Requirement:
Report only how many lines in the listing below contain the string "tabClip".

▬▬▬▬▬▬

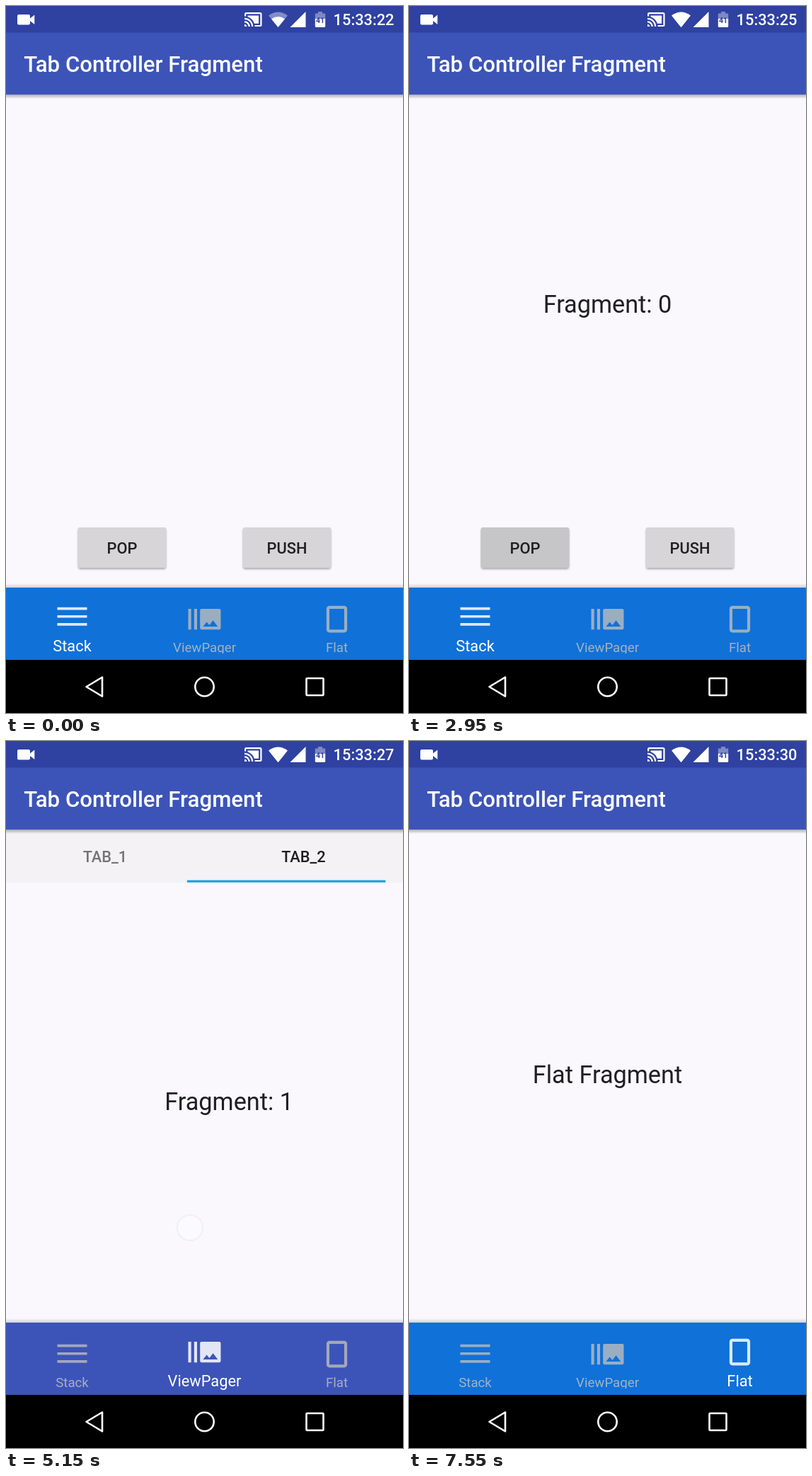
Animation of 561x998 px, one loop 8000 ms. Source, as an HTML page:

```html
<!DOCTYPE html>
<html lang="en">
<head>
<meta charset="utf-8">
<title>Tab Controller Fragment</title>
<style>
  html, body { margin: 0; width: 100%; height: 100%; overflow: hidden; background: #faf8fc; }
  svg { display: block; width: 100vw; height: 100vh; font-family: Roboto, sans-serif; }
  .mid { text-anchor: middle; }
  .caps { font-size: 21.8px; font-weight: 500; text-anchor: middle; }
  .big { font-size: 34.28px; text-anchor: middle; }
  .ink { fill: #1f1e21; }
  .line { fill: none; stroke: #fff; stroke-width: 2.6; }
  .button { fill: #d7d5d8; }
  .shade { fill: #000; opacity: 0; }
</style>
</head>
<body>
<svg viewBox="0 0 561 998" preserveAspectRatio="none">
  <defs>
    <linearGradient id="down" x2="0" y2="1">
      <stop stop-color="#000" stop-opacity=".3"/><stop offset="1" stop-color="#000" stop-opacity="0"/>
    </linearGradient>
    <linearGradient id="up" x2="0" y1="1" y2="0">
      <stop stop-color="#000" stop-opacity=".16"/><stop offset="1" stop-color="#000" stop-opacity="0"/>
    </linearGradient>
    <filter id="blur" x="-10%" y="-20%" width="120%" height="140%"><feGaussianBlur stdDeviation="1.6"/></filter>
    <clipPath id="popClip"><rect x="101.500" y="736" width="125" height="57" rx="3"/></clipPath>
    <clipPath id="pushClip"><rect x="334.500" y="736" width="125" height="57" rx="3"/></clipPath>
    <clipPath id="tabClip"><rect x="280.500" y="125" width="280.500" height="75"/></clipPath>
    <clipPath id="barClip"><rect y="821" width="561" height="102"/></clipPath>
    <clipPath id="labelClip"><rect id="labelBox" y="880" width="561" height="34"/></clipPath>
  </defs>

  <rect width="561" height="998" fill="#faf8fc"/>

  <g id="stackPage">
    <text id="stackText" class="big ink" x="280.5" y="433"></text>
    <g opacity=".32" filter="url(#blur)">
      <rect x="102" y="738" width="124" height="57" rx="3"/>
      <rect x="335" y="738" width="124" height="57" rx="3"/>
    </g>
    <g clip-path="url(#popClip)">
      <rect class="button" x="101" y="736" width="126" height="57"/>
      <rect id="popShade" class="shade" x="101" y="736" width="126" height="57"/>
      <circle id="popWave" class="shade" cx="166" cy="768"/>
    </g>
    <g clip-path="url(#pushClip)">
      <rect class="button" x="334" y="736" width="126" height="57"/>
      <rect id="pushShade" class="shade" x="334" y="736" width="126" height="57"/>
      <circle id="pushWave" class="shade" cx="392" cy="770"/>
    </g>
    <text class="caps ink" x="164" y="772.5">POP</text>
    <text class="caps ink" x="397" y="772.5">PUSH</text>
  </g>

  <g id="pagerPage">
    <g id="pages">
      <text class="big ink" x="280.5" y="520.5">Fragment: 0</text>
      <text class="big ink" x="841.5" y="520.5">Fragment: 1</text>
    </g>
    <rect y="125" width="561" height="75" fill="#f4f2f5"/>
    <g clip-path="url(#tabClip)">
      <rect id="tabShade" class="shade" x="280" y="125" width="281" height="75"/>
      <circle id="tabWave" class="shade" cx="425" cy="164"/>
    </g>
    <text id="tab1" class="caps" x="140" y="170.5">TAB_1</text>
    <text id="tab2" class="caps" x="420.5" y="170.5">TAB_2</text>
    <rect id="marker" y="196.500" width="280.500" height="3.100" fill="#10a3dc"/>
  </g>

  <text id="flatPage" class="big ink" x="280.5" y="483">Flat Fragment</text>

  <rect y="125" width="561" height="6" fill="url(#down)"/>
  <rect y="37" width="561" height="88" fill="#3c54b8"/>
  <rect width="561" height="37.500" fill="#2f41a1"/>
  <text x="25.300" y="93" font-size="31.200" font-weight="500" fill="#fff">Tab Controller Fragment</text>

  <g fill="#fff">
    <path d="M18 12h14q2 0 2 2v3.500l6.300-5v13.500l-6.300-5v3.500q0 2-2 2h-14q-2 0-2-2v-10.500q0-2 2-2z"/>
    <path transform="translate(335.900 5.700) scale(1.115)" d="M21 3H3c-1.100 0-2 .9-2 2v3h2V5h18v14h-7v2h7c1.100 0 2-.9 2-2V5c0-1.100-.9-2-2-2zM1 18v3h3c0-1.660-1.340-3-3-3zm0-4v2c2.760 0 5 2.240 5 5h2c0-3.870-3.130-7-7-7zm0-4v2c4.970 0 9 4.030 9 9h2c0-6.080-4.930-11-11-11zM19 7H5v1.630c3.960 1.280 7.090 4.410 8.370 8.370H19V7z"/>
    <path id="wifiFull" d="M384.500 30L371 13.500Q384.500 3.500 398 13.500z"/>
    <path d="M384.500 30L375 18.300Q384.500 11.500 394 18.300z"/>
    <path d="M401.500 30H423.500V8z"/>
    <path opacity=".38" d="M441 8h6v2.500h4.200v7.500h-14.400v-7.500h4.200z"/>
    <path d="M436.800 18h14.400v10.500q0 1.500-1.500 1.500h-11.400q-1.500 0-1.500-1.500z"/>
    <text class="mid" x="444" y="23.500" font-size="10.500" font-weight="700" fill="#2f41a1">41</text>
    <text id="clock" x="548.500" y="27.300" font-size="21.800" font-weight="500" text-anchor="end"></text>
  </g>

  <rect y="815" width="561" height="6" fill="url(#up)"/>
  <g clip-path="url(#barClip)">
    <rect id="bar" y="821" width="561" height="102"/>
    <circle id="reveal" cy="862"/>
  </g>
  <g id="icon0"><path d="M72.500 851.700h42v3.700h-42zm0 11.200h42v3.700h-42zm0 11.200h42v3.700h-42z"/></g>
  <g id="icon1"><path transform="translate(255.400 840.500) scale(2.090)" d="M1 5h2v14H1zm4 0h2v14H5zm17 0H10c-.55 0-1 .45-1 1v12c0 .55.45 1 1 1h12c.55 0 1-.45 1-1V6c0-.55-.45-1-1-1zM11 17l2.500-3.150L15.290 16l2.500-3.220L21 17H11z"/></g>
  <g id="icon2"><path transform="translate(442.400 840.500) scale(2.090)" d="M17 3H7c-1.100 0-2 .9-2 2v14c0 1.100.9 2 2 2h10c1.100 0 2-.9 2-2V5c0-1.100-.9-2-2-2zm0 16H7V5h10v14z"/></g>
  <text id="label0" class="mid" x="93.500">Stack</text>
  <g clip-path="url(#labelClip)"><text id="label1" class="mid" x="280.500">ViewPager</text></g>
  <text id="label2" class="mid" x="467.500">Flat</text>

  <rect y="923" width="561" height="75"/>
  <path class="line" stroke-linejoin="round" d="M113.500 961L136 947.500V974.500z"/>
  <circle class="line" cx="280.500" cy="961" r="13.200"/>
  <rect class="line" x="424.500" y="949" width="24" height="24" rx="1"/>

  <circle id="touch" r="18" fill="#fff" fill-opacity=".5" stroke="#c3cad6" stroke-opacity=".5" stroke-width="2"/>
</svg>

<script>
const LOOP = 8000, W = 561;
const BLUE = '#1071d8', INDIGO = '#3c54b8';
const PRESS = 90;
const pushes = [950, 1250, 1550, 1850];
const pops = [2230, 2480, 2730];
const TO_PAGER = 3760, TO_FLAT = 7280;
const LEFT_UP = 5070, RIGHT_UP = 5720, TAB_UP = 6500;

const el = {};
for (const node of document.querySelectorAll('[id]')) el[node.id] = node;
const set = (id, attrs) => {
  for (const k in attrs) el[id].setAttribute(k, attrs[k]);
};
const show = (id, on) => set(id, { visibility: on ? 'visible' : 'hidden' });

const clamp = x => Math.min(1, Math.max(0, x));
const part = (t, start, length) => clamp((t - start) / length);
const mix = (a, b, p) => a + (b - a) * p;
const smooth = p => 0.5 - 0.5 * Math.cos(Math.PI * p);
const settle = p => 1 - (1 - p) ** 5;

// Finger paths: start, end, from x/y, to x/y
const touches = [
  ...pushes.map(t => [t, t + PRESS, 392, 770, 392, 770]),
  ...pops.map(t => [t, t + PRESS, 166, 768, 166, 768]),
  [3700, 3840, 267, 870, 267, 870],
  [4950, LEFT_UP, 480, 692, 260, 687],
  [5500, RIGHT_UP, 105, 657, 342, 655],
  [6370, TAB_UP, 425, 164, 425, 164],
  [7200, 7340, 468, 868, 468, 868]
];

function drawTouch(t) {
  const hit = touches.filter(f => t >= f[0]).pop();
  if (!hit) return set('touch', { opacity: 0 });
  const [start, end, x0, y0, x1, y1] = hit;
  const p = part(t, start, end - start) ** 1.4;
  set('touch', { cx: mix(x0, x1, p), cy: mix(y0, y1, p), opacity: 1 - part(t, end, 130) });
}

function drawRipple(name, taps, t) {
  const start = taps.filter(x => t >= x).pop();
  const dt = start === undefined ? LOOP : t - start;
  const level = part(dt, 0, 60) * (1 - part(dt, 150, 170));
  set(name + 'Shade', { style: `opacity:${0.1 * level}` });
  set(name + 'Wave', { r: 72 * Math.sin(part(dt, 0, 260) * Math.PI / 2) * 1.006, style: `opacity:${0.035 * level}` });
}

// Pager position: 0 = first tab, 1 = second tab
function pagerAt(t) {
  if (t < LEFT_UP) return 0.37 * part(t, 4960, LEFT_UP - 4960) ** 1.4;
  if (t < 5500) return mix(0.37, 1, settle(part(t, LEFT_UP, 218)));
  if (t < RIGHT_UP) return 1 - 0.4 * part(t, 5520, RIGHT_UP - 5520) ** 1.4;
  if (t < TAB_UP) return mix(0.6, 0, settle(part(t, RIGHT_UP, 270)));
  return smooth(part(t, TAB_UP, 300));
}

function drawPager(t) {
  const second = (t >= LEFT_UP && t < RIGHT_UP) || t >= TAB_UP;
  set('pages', { transform: `translate(${-W * pagerAt(t)})` });
  set('marker', { x: W / 2 * pagerAt(t - 10) });
  set('tab1', { fill: second ? '#757376' : '#1f1e21' });
  set('tab2', { fill: second ? '#1f1e21' : '#757376' });
  const level = part(t, 6370, 80) * (1 - part(t, 6550, 500));
  set('tabShade', { style: `opacity:${0.045 * level}` });
  set('tabWave', { r: 160 * part(t, 6370, 300), style: `opacity:${0.025 * level}` });
}

function drawStack(t) {
  const done = list => list.filter(x => t >= x + PRESS).length;
  const top = done(pushes) - done(pops) - 1;
  el.stackText.textContent = top < 0 ? '' : `Fragment: ${top}`;
  drawRipple('push', pushes, t);
  drawRipple('pop', pops, t);
}

function drawBar(t) {
  const toPager = smooth(part(t, TO_PAGER, 250));
  const toFlat = smooth(part(t, TO_FLAT, 250));
  const last = t >= TO_FLAT;
  set('bar', { fill: last ? INDIGO : BLUE });
  set('reveal', {
    fill: last ? BLUE : INDIGO,
    cx: last ? 467.5 : 280.5,
    r: last ? 485 * toFlat : 300 * toPager
  });
  [1 - toPager, toPager - toFlat, toFlat].forEach((on, i) => {
    const tone = mix(189, 255, on);
    const color = alpha => `rgba(${tone},${tone},${tone},${alpha})`;
    set('icon' + i, { transform: `translate(0 ${-3 * on})`, fill: color(mix(0.8, 0.85, on)) });
    set('label' + i, { y: mix(912.3, 910.8, on), 'font-size': mix(18.7, 21.8, on), fill: color(mix(0.85, 1, on)) });
    if (i === 1) set('labelBox', { height: mix(34, 38, on) });
  });
}

function draw(t) {
  el.clock.textContent = `15:33:${22 + Math.floor((t + 500) / 1000)}`;
  set('wifiFull', { opacity: t < 2500 ? 0.4 : 1 });
  show('stackPage', t < TO_PAGER);
  show('pagerPage', t >= TO_PAGER && t < TO_FLAT);
  show('flatPage', t >= TO_FLAT);
  drawStack(t);
  drawPager(t);
  drawBar(t);
  drawTouch(t);
}

const begin = performance.now();
function tick() {
  draw((performance.now() - begin) % LOOP);
  requestAnimationFrame(tick);
}
tick();
</script>
</body>
</html>
```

▬▬▬▬▬▬

Result:
2